The word to find is "wobble". Copy each line of the material that contains it.

*SOURCE MATERIAL*.
•••
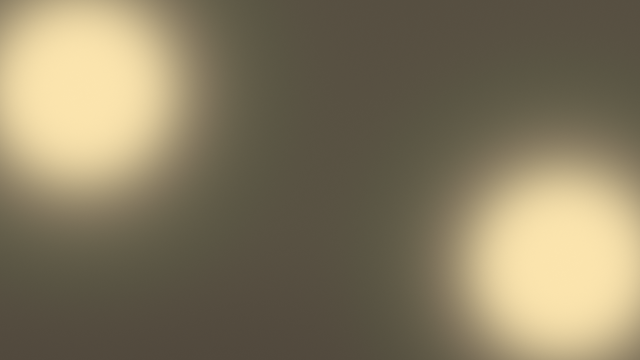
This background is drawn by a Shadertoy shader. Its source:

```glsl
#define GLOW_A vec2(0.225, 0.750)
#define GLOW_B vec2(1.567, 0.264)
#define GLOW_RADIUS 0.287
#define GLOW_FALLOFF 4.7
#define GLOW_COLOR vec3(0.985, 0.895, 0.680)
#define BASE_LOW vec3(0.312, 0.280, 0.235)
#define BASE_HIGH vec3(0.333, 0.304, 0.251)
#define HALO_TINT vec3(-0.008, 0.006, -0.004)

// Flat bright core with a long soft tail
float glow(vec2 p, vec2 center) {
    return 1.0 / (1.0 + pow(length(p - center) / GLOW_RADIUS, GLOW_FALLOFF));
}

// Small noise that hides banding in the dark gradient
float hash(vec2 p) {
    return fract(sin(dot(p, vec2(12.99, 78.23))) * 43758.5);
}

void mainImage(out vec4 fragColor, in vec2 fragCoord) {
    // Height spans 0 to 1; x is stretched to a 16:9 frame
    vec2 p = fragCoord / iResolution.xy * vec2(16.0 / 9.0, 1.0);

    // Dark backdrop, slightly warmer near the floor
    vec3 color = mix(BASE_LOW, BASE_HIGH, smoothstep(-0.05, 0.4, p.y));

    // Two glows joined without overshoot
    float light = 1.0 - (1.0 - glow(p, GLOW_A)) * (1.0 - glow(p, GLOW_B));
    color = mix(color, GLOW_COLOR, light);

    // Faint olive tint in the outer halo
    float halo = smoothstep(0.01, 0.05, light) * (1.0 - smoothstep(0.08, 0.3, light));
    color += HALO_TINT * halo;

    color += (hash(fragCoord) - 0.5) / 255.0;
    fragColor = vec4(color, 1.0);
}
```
•••
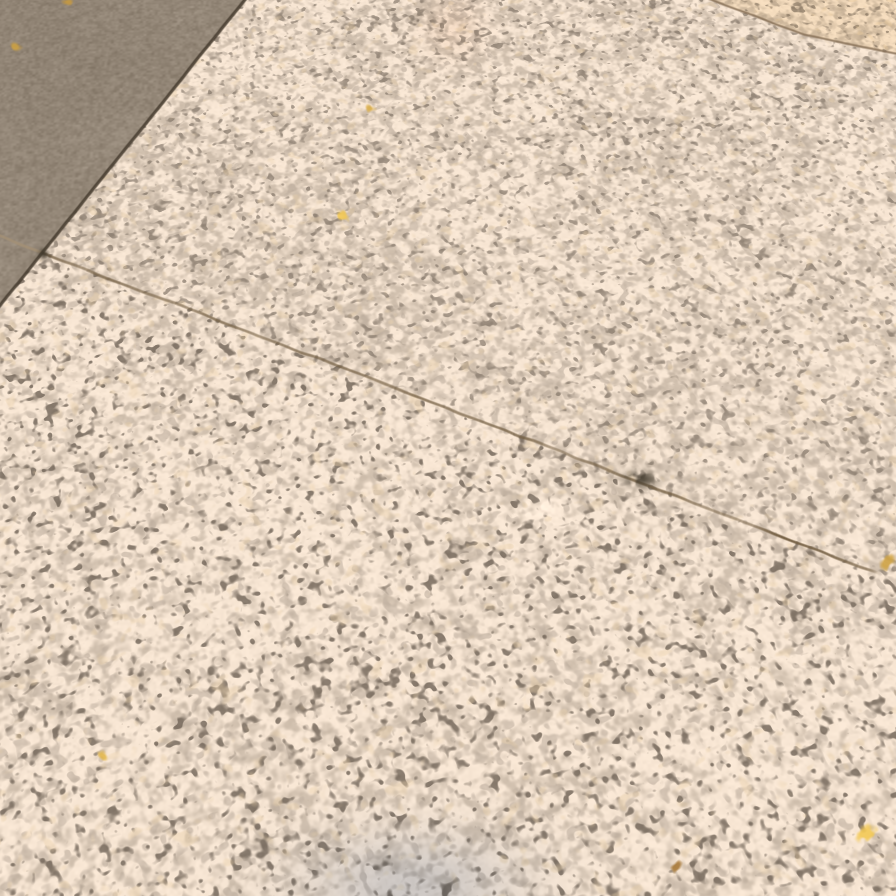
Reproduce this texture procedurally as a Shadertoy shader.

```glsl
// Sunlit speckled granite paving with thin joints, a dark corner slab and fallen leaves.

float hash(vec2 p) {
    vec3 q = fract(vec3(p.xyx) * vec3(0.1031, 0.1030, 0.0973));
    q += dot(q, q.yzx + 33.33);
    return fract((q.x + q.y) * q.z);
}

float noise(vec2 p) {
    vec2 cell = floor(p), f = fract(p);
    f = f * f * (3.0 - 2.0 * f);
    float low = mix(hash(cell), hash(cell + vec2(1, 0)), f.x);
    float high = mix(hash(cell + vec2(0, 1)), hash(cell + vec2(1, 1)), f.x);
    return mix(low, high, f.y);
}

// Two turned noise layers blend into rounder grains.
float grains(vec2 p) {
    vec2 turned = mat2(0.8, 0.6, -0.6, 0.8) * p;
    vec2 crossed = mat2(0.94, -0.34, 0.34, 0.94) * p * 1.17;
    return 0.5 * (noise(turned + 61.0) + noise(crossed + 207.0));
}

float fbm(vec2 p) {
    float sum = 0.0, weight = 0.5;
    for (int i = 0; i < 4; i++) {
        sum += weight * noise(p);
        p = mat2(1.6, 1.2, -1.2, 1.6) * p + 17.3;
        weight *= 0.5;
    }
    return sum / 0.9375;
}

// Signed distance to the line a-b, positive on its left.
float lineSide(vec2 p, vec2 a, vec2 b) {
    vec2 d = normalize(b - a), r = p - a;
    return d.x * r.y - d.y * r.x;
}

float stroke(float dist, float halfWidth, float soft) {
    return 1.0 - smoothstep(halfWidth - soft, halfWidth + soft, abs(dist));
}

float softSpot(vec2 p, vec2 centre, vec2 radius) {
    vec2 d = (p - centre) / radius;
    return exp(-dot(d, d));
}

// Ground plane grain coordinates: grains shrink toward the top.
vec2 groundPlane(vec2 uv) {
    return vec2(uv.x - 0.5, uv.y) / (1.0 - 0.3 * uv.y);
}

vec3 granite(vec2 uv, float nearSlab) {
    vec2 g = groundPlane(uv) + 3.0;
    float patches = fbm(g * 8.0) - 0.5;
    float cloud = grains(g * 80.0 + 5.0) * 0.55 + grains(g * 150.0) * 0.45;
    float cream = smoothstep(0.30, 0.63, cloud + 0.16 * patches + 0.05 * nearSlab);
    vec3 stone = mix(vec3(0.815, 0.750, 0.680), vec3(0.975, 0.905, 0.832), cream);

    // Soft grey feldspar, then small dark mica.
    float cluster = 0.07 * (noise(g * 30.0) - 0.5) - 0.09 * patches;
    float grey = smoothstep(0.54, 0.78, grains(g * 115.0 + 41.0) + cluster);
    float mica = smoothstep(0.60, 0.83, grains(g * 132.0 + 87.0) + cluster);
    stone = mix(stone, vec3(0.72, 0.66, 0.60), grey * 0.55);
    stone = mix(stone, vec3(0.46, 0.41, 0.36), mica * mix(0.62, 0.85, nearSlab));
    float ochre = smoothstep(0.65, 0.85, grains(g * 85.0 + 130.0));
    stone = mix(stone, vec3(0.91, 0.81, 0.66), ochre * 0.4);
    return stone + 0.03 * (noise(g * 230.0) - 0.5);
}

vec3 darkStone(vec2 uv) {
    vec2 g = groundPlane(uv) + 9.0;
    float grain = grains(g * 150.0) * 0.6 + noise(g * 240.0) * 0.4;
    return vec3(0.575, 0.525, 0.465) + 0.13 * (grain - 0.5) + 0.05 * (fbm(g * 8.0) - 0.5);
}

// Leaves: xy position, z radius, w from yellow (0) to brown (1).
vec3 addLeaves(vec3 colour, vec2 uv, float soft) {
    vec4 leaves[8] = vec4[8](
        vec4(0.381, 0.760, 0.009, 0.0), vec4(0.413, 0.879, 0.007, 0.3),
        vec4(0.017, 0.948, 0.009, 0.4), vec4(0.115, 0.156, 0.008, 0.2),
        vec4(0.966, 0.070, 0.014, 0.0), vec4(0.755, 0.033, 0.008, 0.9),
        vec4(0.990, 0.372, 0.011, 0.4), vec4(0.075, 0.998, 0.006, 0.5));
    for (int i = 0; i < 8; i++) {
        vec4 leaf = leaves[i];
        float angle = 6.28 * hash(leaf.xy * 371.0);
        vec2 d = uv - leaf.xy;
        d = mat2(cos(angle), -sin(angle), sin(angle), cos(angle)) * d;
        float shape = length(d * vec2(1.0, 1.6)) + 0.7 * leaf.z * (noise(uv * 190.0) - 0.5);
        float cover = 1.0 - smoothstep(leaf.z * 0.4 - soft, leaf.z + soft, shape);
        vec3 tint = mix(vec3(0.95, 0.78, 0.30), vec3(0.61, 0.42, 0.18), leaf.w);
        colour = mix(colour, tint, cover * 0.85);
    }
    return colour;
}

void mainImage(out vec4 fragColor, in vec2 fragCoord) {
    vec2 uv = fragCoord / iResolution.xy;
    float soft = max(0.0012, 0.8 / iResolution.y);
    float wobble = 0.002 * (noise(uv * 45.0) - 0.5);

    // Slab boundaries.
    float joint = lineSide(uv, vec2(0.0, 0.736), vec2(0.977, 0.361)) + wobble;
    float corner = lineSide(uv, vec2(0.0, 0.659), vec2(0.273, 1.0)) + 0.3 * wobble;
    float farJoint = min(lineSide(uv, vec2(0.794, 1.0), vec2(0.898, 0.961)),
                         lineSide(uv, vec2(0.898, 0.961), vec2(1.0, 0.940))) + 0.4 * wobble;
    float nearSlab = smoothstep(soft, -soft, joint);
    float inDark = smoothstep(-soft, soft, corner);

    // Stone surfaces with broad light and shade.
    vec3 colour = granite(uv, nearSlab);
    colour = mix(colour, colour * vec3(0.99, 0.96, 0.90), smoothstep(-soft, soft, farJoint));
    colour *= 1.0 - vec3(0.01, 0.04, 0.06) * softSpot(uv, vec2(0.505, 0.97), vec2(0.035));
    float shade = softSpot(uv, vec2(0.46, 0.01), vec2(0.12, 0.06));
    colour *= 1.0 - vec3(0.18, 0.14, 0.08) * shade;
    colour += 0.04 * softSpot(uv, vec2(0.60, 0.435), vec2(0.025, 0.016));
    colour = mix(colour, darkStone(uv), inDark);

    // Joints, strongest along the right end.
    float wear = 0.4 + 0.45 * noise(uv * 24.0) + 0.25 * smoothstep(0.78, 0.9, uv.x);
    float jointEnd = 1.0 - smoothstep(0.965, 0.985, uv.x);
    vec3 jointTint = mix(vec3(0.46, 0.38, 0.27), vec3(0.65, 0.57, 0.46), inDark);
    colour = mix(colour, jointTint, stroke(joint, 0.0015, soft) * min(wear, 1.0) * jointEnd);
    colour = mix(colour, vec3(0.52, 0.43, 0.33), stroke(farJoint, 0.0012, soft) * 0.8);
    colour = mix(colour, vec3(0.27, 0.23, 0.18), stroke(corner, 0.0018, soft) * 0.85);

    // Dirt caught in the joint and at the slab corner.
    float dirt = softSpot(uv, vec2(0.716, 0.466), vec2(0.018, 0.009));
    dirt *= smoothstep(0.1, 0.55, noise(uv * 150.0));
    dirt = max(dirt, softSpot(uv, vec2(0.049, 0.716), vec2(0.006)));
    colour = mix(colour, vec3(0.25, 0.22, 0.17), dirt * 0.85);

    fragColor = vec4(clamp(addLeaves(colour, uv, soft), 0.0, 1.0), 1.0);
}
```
•••
*RESPONSE TO THIS TASK*.
    float wobble = 0.002 * (noise(uv * 45.0) - 0.5);
    float joint = lineSide(uv, vec2(0.0, 0.736), vec2(0.977, 0.361)) + wobble;
    float corner = lineSide(uv, vec2(0.0, 0.659), vec2(0.273, 1.0)) + 0.3 * wobble;
                         lineSide(uv, vec2(0.898, 0.961), vec2(1.0, 0.940))) + 0.4 * wobble;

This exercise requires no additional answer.